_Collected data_

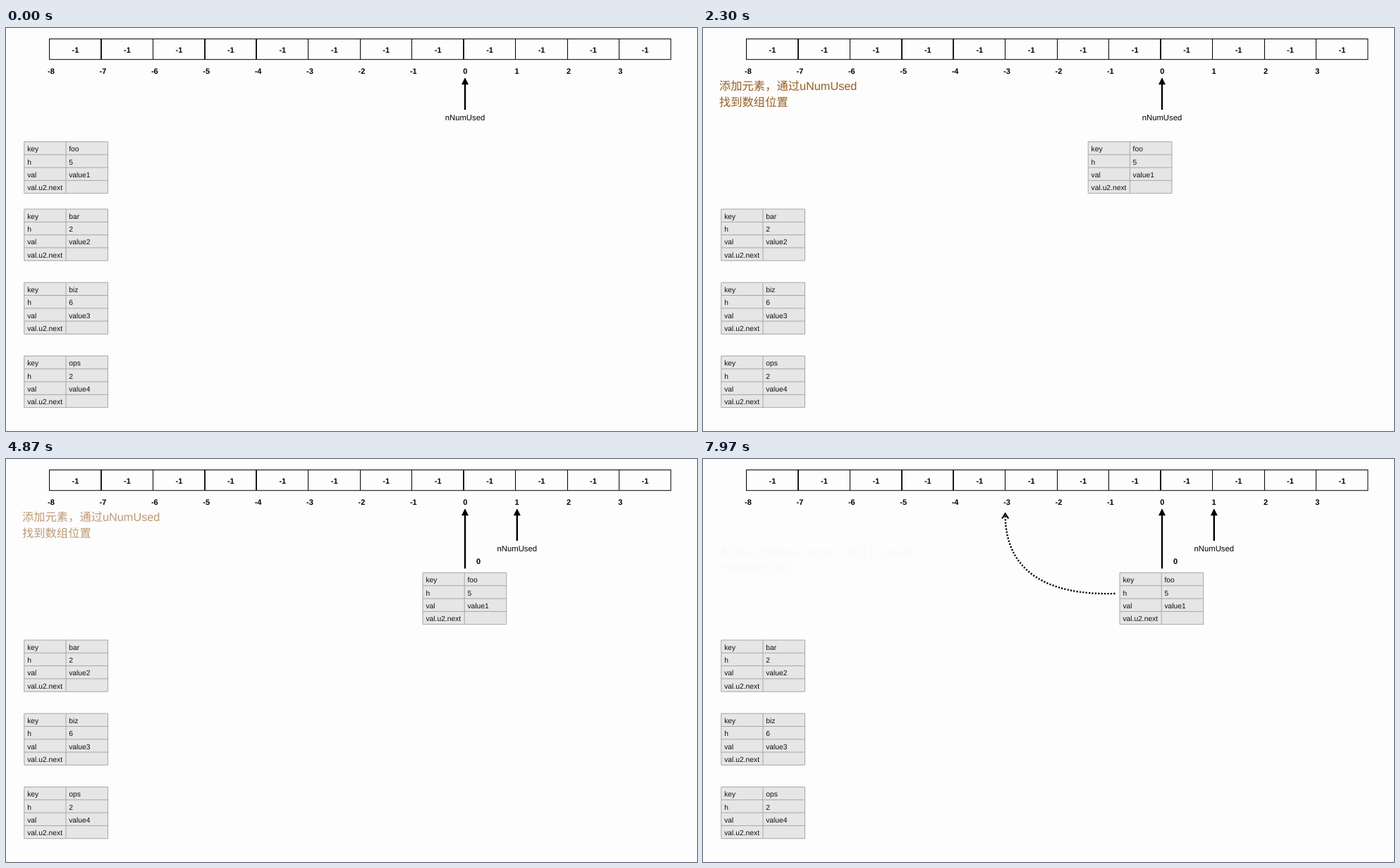
An HTML page that plays this animation: 980x572 px, repeating every 8000 ms.

```html
<!DOCTYPE html>
<html lang="zh-CN">
<head>
<meta charset="utf-8">
<title>Hash table insert</title>
<style>
  html, body { margin: 0; width: 100%; height: 100%; overflow: hidden; background: #fdfdfd; }
  svg { display: block; width: 980px; height: 572px; }
  text { font-family: "Liberation Sans", Arial, "Noto Sans CJK SC", "Noto Sans CJK", sans-serif;
         text-rendering: geometricPrecision; white-space: pre; }
  .num { font-size: 11px; font-weight: bold; text-anchor: middle; }
  .name { font-size: 11.3px; text-anchor: middle; }
  .cell { font-size: 10.3px; fill: #111; }
  .note { font-size: 16.3px; fill: #975f22; }
</style>
</head>
<body>
<svg id="stage" viewBox="0 0 980 572"></svg>
<script>
const LOOP = 8000;
const stage = document.getElementById('stage');

function add(parent, tag, attrs = {}, content) {
  const node = document.createElementNS('http://www.w3.org/2000/svg', tag);
  for (const key in attrs) node.setAttribute(key, attrs[key]);
  if (content !== undefined) node.textContent = content;
  return parent.appendChild(node);
}
const group = () => add(stage, 'g');
const label = (parent, cls, x, y, content) => add(parent, 'text', { class: cls, x, y }, content);
const stroke = (parent, d, color, width, extra = {}) =>
  add(parent, 'path', { d, fill: 'none', stroke: color, 'stroke-width': width, ...extra });

function drawArray() {
  const left = 61.5, step = 73.45, count = 12, heavy = [1, 3, 4, 8];
  add(stage, 'rect', { x: left, y: 15.5, width: step * count, height: 29.2,
                       fill: 'none', stroke: '#000', 'stroke-width': 1 });
  for (let i = 0; i < count; i++) {
    const x = left + step * i;
    if (i) {
      const wide = heavy.includes(i);
      const snapped = wide ? Math.round(x) : Math.floor(x) + 0.5;
      stroke(stage, `M${snapped} 15.5V44.7`, '#000', wide ? 1.8 : 1);
    }
    label(stage, 'num', x + 37, 34.6, '-1');
    label(stage, 'num', 64 + 73.4 * i, 65, i - 8);
  }
}

function drawBucket(top, key, hash, value) {
  const g = group(), left = 25.8, mid = 85, right = 144.5, row = 18.3;
  add(g, 'rect', { x: left, y: top, width: right - left, height: row * 4, fill: '#e6e6e6' });
  let grid = '';
  for (let i = 0; i <= 4; i++) grid += `M${left} ${top + row * i}H${right}`;
  for (const x of [left, mid, right]) grid += `M${x} ${top}v${row * 4}`;
  stroke(g, grid, '#a5a6ae', 1);
  [['key', key], ['h', hash], ['val', value], ['val.u2.next', '']].forEach(([name, content], i) => {
    const y = top + 13.7 + row * i;
    label(g, 'cell', 30.2, y, name);
    label(g, 'cell', 89.2, y, content);
  });
  return g;
}

function drawArrow(parent, x, bottom) {
  stroke(parent, `M${x} ${bottom}V79`, '#000', 2.4);
  add(parent, 'path', { d: `M${x} 70.3l5 10h-10z` });
}

function drawNote(x, y, lines) {
  const g = group();
  lines.forEach((line, i) => label(g, 'note', x, y + 23 * i, line));
  return g;
}

drawArray();
const foo = drawBucket(161.5, 'foo', 5, 'value1');
drawBucket(257, 'bar', 2, 'value2');
drawBucket(361.2, 'biz', 6, 'value3');
drawBucket(465.5, 'ops', 2, 'value4');

const pointer = group();
drawArrow(pointer, 651, 116);
label(pointer, 'name', 651, 131, 'nNumUsed');

const slot = group();
drawArrow(slot, 651, 155.5);
label(slot, 'num', 670, 149, '0');

const mapping = group();
stroke(mapping, 'M584.5 191C486 194 429 158 428.7 80', '#000', 2.4, { 'stroke-dasharray': '2.2 2.2' });
stroke(mapping, 'M424.2 84.5L428.7 77.5L433.2 84.5', '#000', 2.2);

const addNote = drawNote(23, 87.7, ['添加元素，通过uNumUsed', '找到数组位置']);
const hashNote = drawNote(19, 137.7, ['通过key计算hash code，通过 h | mask', '计算映射区索引']);

// Each step: [element, kind, start ms, length ms, amount]
const steps = [
  [addNote, 'fadeIn', 500, 1000],
  [foo, 'slide', 1500, 1000, 565.2],
  [pointer, 'slide', 3000, 1000, 73.8],
  [slot, 'fadeIn', 4000, 0],
  [addNote, 'fadeOut', 4500, 1000],
  [hashNote, 'fadeIn', 5500, 1000],
  [mapping, 'fadeIn', 6500, 0],
  [hashNote, 'fadeOut', 7000, 1000],
];
const ease = u => u < 0.5 ? 2 * u * u : 1 - 2 * (1 - u) ** 2;

function render(time) {
  const opacity = new Map();
  for (const [node, kind, start, length, amount] of steps) {
    const u = length ? Math.min(1, Math.max(0, (time - start) / length)) : +(time >= start);
    if (kind === 'slide') node.setAttribute('transform', `translate(${ease(u) * amount} 0)`);
    else if (kind === 'fadeIn') opacity.set(node, u);
    else opacity.set(node, opacity.get(node) * (1 - u));
  }
  opacity.forEach((value, node) => node.setAttribute('opacity', value));
}

const begin = performance.now();
function tick() {
  render((performance.now() - begin) % LOOP);
  requestAnimationFrame(tick);
}
tick();
</script>
</body>
</html>
```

_Exercise_
Please give the records again word for word, omitting all images.

_Worked solution_
An HTML page that plays this animation: 980x572 px, repeating every 8000 ms.

```html
<!DOCTYPE html>
<html lang="zh-CN">
<head>
<meta charset="utf-8">
<title>Hash table insert</title>
<style>
  html, body { margin: 0; width: 100%; height: 100%; overflow: hidden; background: #fdfdfd; }
  svg { display: block; width: 980px; height: 572px; }
  text { font-family: "Liberation Sans", Arial, "Noto Sans CJK SC", "Noto Sans CJK", sans-serif;
         text-rendering: geometricPrecision; white-space: pre; }
  .num { font-size: 11px; font-weight: bold; text-anchor: middle; }
  .name { font-size: 11.3px; text-anchor: middle; }
  .cell { font-size: 10.3px; fill: #111; }
  .note { font-size: 16.3px; fill: #975f22; }
</style>
</head>
<body>
<svg id="stage" viewBox="0 0 980 572"></svg>
<script>
const LOOP = 8000;
const stage = document.getElementById('stage');

function add(parent, tag, attrs = {}, content) {
  const node = document.createElementNS('http://www.w3.org/2000/svg', tag);
  for (const key in attrs) node.setAttribute(key, attrs[key]);
  if (content !== undefined) node.textContent = content;
  return parent.appendChild(node);
}
const group = () => add(stage, 'g');
const label = (parent, cls, x, y, content) => add(parent, 'text', { class: cls, x, y }, content);
const stroke = (parent, d, color, width, extra = {}) =>
  add(parent, 'path', { d, fill: 'none', stroke: color, 'stroke-width': width, ...extra });

function drawArray() {
  const left = 61.5, step = 73.45, count = 12, heavy = [1, 3, 4, 8];
  add(stage, 'rect', { x: left, y: 15.5, width: step * count, height: 29.2,
                       fill: 'none', stroke: '#000', 'stroke-width': 1 });
  for (let i = 0; i < count; i++) {
    const x = left + step * i;
    if (i) {
      const wide = heavy.includes(i);
      const snapped = wide ? Math.round(x) : Math.floor(x) + 0.5;
      stroke(stage, `M${snapped} 15.5V44.7`, '#000', wide ? 1.8 : 1);
    }
    label(stage, 'num', x + 37, 34.6, '-1');
    label(stage, 'num', 64 + 73.4 * i, 65, i - 8);
  }
}

function drawBucket(top, key, hash, value) {
  const g = group(), left = 25.8, mid = 85, right = 144.5, row = 18.3;
  add(g, 'rect', { x: left, y: top, width: right - left, height: row * 4, fill: '#e6e6e6' });
  let grid = '';
  for (let i = 0; i <= 4; i++) grid += `M${left} ${top + row * i}H${right}`;
  for (const x of [left, mid, right]) grid += `M${x} ${top}v${row * 4}`;
  stroke(g, grid, '#a5a6ae', 1);
  [['key', key], ['h', hash], ['val', value], ['val.u2.next', '']].forEach(([name, content], i) => {
    const y = top + 13.7 + row * i;
    label(g, 'cell', 30.2, y, name);
    label(g, 'cell', 89.2, y, content);
  });
  return g;
}

function drawArrow(parent, x, bottom) {
  stroke(parent, `M${x} ${bottom}V79`, '#000', 2.4);
  add(parent, 'path', { d: `M${x} 70.3l5 10h-10z` });
}

function drawNote(x, y, lines) {
  const g = group();
  lines.forEach((line, i) => label(g, 'note', x, y + 23 * i, line));
  return g;
}

drawArray();
const foo = drawBucket(161.5, 'foo', 5, 'value1');
drawBucket(257, 'bar', 2, 'value2');
drawBucket(361.2, 'biz', 6, 'value3');
drawBucket(465.5, 'ops', 2, 'value4');

const pointer = group();
drawArrow(pointer, 651, 116);
label(pointer, 'name', 651, 131, 'nNumUsed');

const slot = group();
drawArrow(slot, 651, 155.5);
label(slot, 'num', 670, 149, '0');

const mapping = group();
stroke(mapping, 'M584.5 191C486 194 429 158 428.7 80', '#000', 2.4, { 'stroke-dasharray': '2.2 2.2' });
stroke(mapping, 'M424.2 84.5L428.7 77.5L433.2 84.5', '#000', 2.2);

const addNote = drawNote(23, 87.7, ['添加元素，通过uNumUsed', '找到数组位置']);
const hashNote = drawNote(19, 137.7, ['通过key计算hash code，通过 h | mask', '计算映射区索引']);

// Each step: [element, kind, start ms, length ms, amount]
const steps = [
  [addNote, 'fadeIn', 500, 1000],
  [foo, 'slide', 1500, 1000, 565.2],
  [pointer, 'slide', 3000, 1000, 73.8],
  [slot, 'fadeIn', 4000, 0],
  [addNote, 'fadeOut', 4500, 1000],
  [hashNote, 'fadeIn', 5500, 1000],
  [mapping, 'fadeIn', 6500, 0],
  [hashNote, 'fadeOut', 7000, 1000],
];
const ease = u => u < 0.5 ? 2 * u * u : 1 - 2 * (1 - u) ** 2;

function render(time) {
  const opacity = new Map();
  for (const [node, kind, start, length, amount] of steps) {
    const u = length ? Math.min(1, Math.max(0, (time - start) / length)) : +(time >= start);
    if (kind === 'slide') node.setAttribute('transform', `translate(${ease(u) * amount} 0)`);
    else if (kind === 'fadeIn') opacity.set(node, u);
    else opacity.set(node, opacity.get(node) * (1 - u));
  }
  opacity.forEach((value, node) => node.setAttribute('opacity', value));
}

const begin = performance.now();
function tick() {
  render((performance.now() - begin) % LOOP);
  requestAnimationFrame(tick);
}
tick();
</script>
</body>
</html>
```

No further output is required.